What Role Does the Talent Buyer Play in the Music Industry?
Talent buyers are the people who book bands for venues at which they work, or for events they are hired to organize. In the music industry, talent buyers (who also are known as bookers) field inquiries from bands and bands' agents and book them for dates at the venues or events.
Depending on the size of the venue, talent buyers may work with local bands putting together cohesive bills and selecting bands based on demos. Alternatively, they may work with agents to book larger, established acts.
What Exactly Does the Talent Buyer Do?
The role of a talent buyer can vary widely, depending on where they work. Generally speaking, it is the talent buyer's job to understand the music audience in their town, and to book bands that will appeal to that market. A venue that's renowned for its hip-hop concerts (and which routinely sells those out) might not do so well if it books a country act, for example.

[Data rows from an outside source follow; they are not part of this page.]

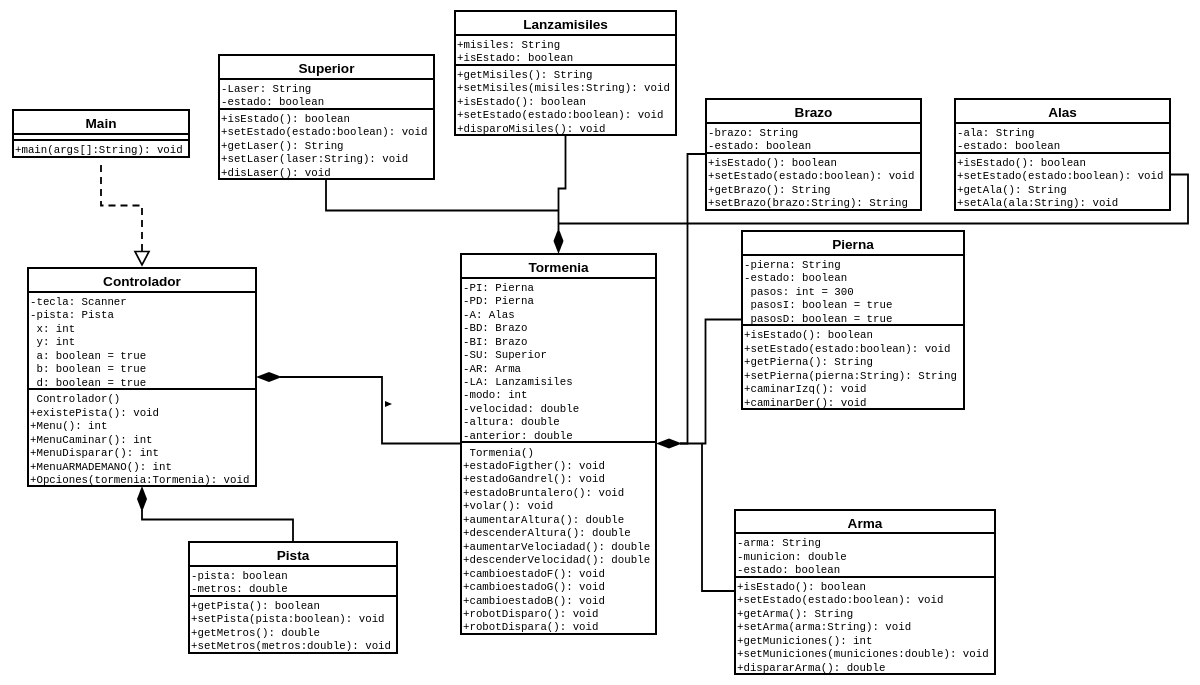
<!DOCTYPE html>
<html lang="es">
<head>
<meta charset="utf-8">
<title>Diagrama de clases</title>
<style>
:root { --ink: #000; --paper: #fff; }
* { box-sizing: border-box; margin: 0; }
body { background: var(--paper); color: var(--ink); overflow: hidden; }
.diagram { position: relative; width: 1200px; height: 685px; overflow: hidden; background: var(--paper); }
.connectors { position: absolute; left: 0; top: 0; }
.line { fill: none; stroke: var(--ink); stroke-width: 1.8; }
.dashed { stroke-dasharray: 7 5; }
.hollow { fill: var(--paper); stroke: var(--ink); stroke-width: 1.7; }
.class { position: absolute; border: 2px solid var(--ink); background: var(--paper); }
.class h2 { height: 21.5px; font: bold 13.6px/25.5px "Liberation Sans", sans-serif; text-align: center; }
.class pre { border-top: 2px solid var(--ink); padding: 3.3px 0 0 1px; margin-bottom: -2px; font: 10.75px/13.45px "Liberation Mono", monospace; }
.class .empty { height: 6.7px; margin-bottom: 0; padding: 0; }
.main { left: 12px; top: 109px; width: 178px; }
.superior { left: 218px; top: 54px; width: 217px; }
.lanzamisiles { left: 454px; top: 10px; width: 223px; }
.brazo { left: 705px; top: 98px; width: 217px; }
.alas { left: 954px; top: 98px; width: 217px; }
.controlador { left: 27px; top: 267px; width: 230px; }
.tormenia { left: 460px; top: 253px; width: 197px; }
.pierna { left: 741px; top: 230px; width: 224px; }
.pista { left: 188px; top: 541px; width: 210px; }
.arma { left: 734px; top: 508.5px; width: 262px; }
</style>
</head>
<body>
<main class="diagram">
<svg class="connectors" width="1200" height="685" viewBox="0 0 1200 685" aria-hidden="true">
  <defs>
    <polygon id="composition" points="0,0 13,-5 26,0 13,5"/>
  </defs>
  <g class="line">
    <polyline class="dashed" points="101,165 101,205.5 142,205.5 142,251"/>
    <polyline points="280,377 382,377 382,443.5 461,443.5"/>
    <polyline points="142,510 142,519.5 293,519.5 293,542"/>
    <polyline points="326,179 326,210.5 558.5,210.5"/>
    <polyline points="565.5,135 565.5,188.5 558.5,188.5 558.5,230"/>
    <polyline points="1170,174.5 1188,174.5 1188,223.5 558.5,223.5"/>
    <polyline points="706,154 687.5,154 687.5,443.5 680,443.5"/>
    <polyline points="742,319.5 705.5,319.5 705.5,443.5 680,443.5"/>
    <polyline points="735,591 702,591 702,443.5"/>
  </g>
  <polygon class="hollow" points="135,251.5 149,251.5 142,265"/>
  <polygon points="385,401 392,404 385,407"/>
  <use href="#composition" transform="translate(256 377)"/>
  <use href="#composition" transform="translate(656 443.5)"/>
  <use href="#composition" transform="translate(142 486) rotate(90)"/>
  <use href="#composition" transform="translate(558.5 254) rotate(-90)"/>
</svg>

<section class="class main">
<h2>Main</h2>
<pre class="empty"></pre>
<pre>+main(args[]:String): void</pre>
</section>

<section class="class superior">
<h2>Superior</h2>
<pre>-Laser: String
-estado: boolean</pre>
<pre>+isEstado(): boolean
+setEstado(estado:boolean): void
+getLaser(): String
+setLaser(laser:String): void
+disLaser(): void</pre>
</section>

<section class="class lanzamisiles">
<h2>Lanzamisiles</h2>
<pre>+misiles: String
+isEstado: boolean</pre>
<pre>+getMisiles(): String
+setMisiles(misiles:String): void
+isEstado(): boolean
+setEstado(estado:boolean): void
+disparoMisiles(): void</pre>
</section>

<section class="class brazo">
<h2>Brazo</h2>
<pre>-brazo: String
-estado: boolean</pre>
<pre>+isEstado(): boolean
+setEstado(estado:boolean): void
+getBrazo(): String
+setBrazo(brazo:String): String</pre>
</section>

<section class="class alas">
<h2>Alas</h2>
<pre>-ala: String
-estado: boolean</pre>
<pre>+isEstado(): boolean
+setEstado(estado:boolean): void
+getAla(): String
+setAla(ala:String): void</pre>
</section>

<section class="class controlador">
<h2>Controlador</h2>
<pre>-tecla: Scanner
-pista: Pista
 x: int
 y: int
 a: boolean = true
 b: boolean = true
 d: boolean = true</pre>
<pre> Controlador()
+existePista(): void
+Menu(): int
+MenuCaminar(): int
+MenuDisparar(): int
+MenuARMADEMANO(): int
+Opciones(tormenia:Tormenia): void</pre>
</section>

<section class="class tormenia">
<h2>Tormenia</h2>
<pre>-PI: Pierna
-PD: Pierna
-A: Alas
-BD: Brazo
-BI: Brazo
-SU: Superior
-AR: Arma
-LA: Lanzamisiles
-modo: int
-velocidad: double
-altura: double
-anterior: double</pre>
<pre> Tormenia()
+estadoFigther(): void
+estadoGandrel(): void
+estadoBruntalero(): void
+volar(): void
+aumentarAltura(): double
+descenderAltura(): double
+aumentarVelociadad(): double
+descenderVelocidad(): double
+cambioestadoF(): void
+cambioestadoG(): void
+cambioestadoB(): void
+robotDisparo(): void
+robotDispara(): void</pre>
</section>

<section class="class pierna">
<h2>Pierna</h2>
<pre>-pierna: String
-estado: boolean
 pasos: int = 300
 pasosI: boolean = true
 pasosD: boolean = true</pre>
<pre>+isEstado(): boolean
+setEstado(estado:boolean): void
+getPierna(): String
+setPierna(pierna:String): String
+caminarIzq(): void
+caminarDer(): void</pre>
</section>

<section class="class pista">
<h2>Pista</h2>
<pre>-pista: boolean
-metros: double</pre>
<pre>+getPista(): boolean
+setPista(pista:boolean): void
+getMetros(): double
+setMetros(metros:double): void</pre>
</section>

<section class="class arma">
<h2>Arma</h2>
<pre>-arma: String
-municion: double
-estado: boolean</pre>
<pre>+isEstado(): boolean
+setEstado(estado:boolean): void
+getArma(): String
+setArma(arma:String): void
+getMuniciones(): int
+setMuniciones(municiones:double): void
+dispararArma(): double</pre>
</section>
</main>
</body>
</html>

The end goal of any venue or event is to put on a well-attended show that's well-received by the audience. So in addition to understanding their markets, talent buyers must also know about the potential draw of the bands they are booking: Does this band have a strong local following that will come out for the concert? Or, is this a relatively new act that may need more aggressive promotion?
Therefore, to do their jobs well, talent buyers have to develop a good sense of both their potential audiences and the bands that approach them. That way, they can appropriately match bands to the right events. It likely will take some research about potential bands and the people who come to see them; talent buyers also can't just rely on what agents or band leaders tell them.
You might hear talent buyers referred to as promoters, particularly at venues (not as much for those that work for events).
Talent Buyers Work with Agents
Talent buyers often work closely with booking agents when putting bills together. Each comes to the event from a different perspective. The talent buyer represents the venue or event, while the booking agent represents the band.
It is one reason for a band to have a strong booking agent. Relationships matter in the music industry. An agent who's been in the industry for quite some time will have multiple contacts, including some with talent buyers for venues and events. These contacts truly can help a band, especially a relatively new band, get coveted bookings at those venues and events.
Once the event or venue is booked, the talent buyer generally isn't responsible for doing any of the marketing—that's the job of the band's publicist or the venue's marketing department. Talent buyers usually are responsible for the big picture—booking the acts—and leave the marketing, set-up and other details of the event to the concert promoter (who in turn may hire people to take care of those details).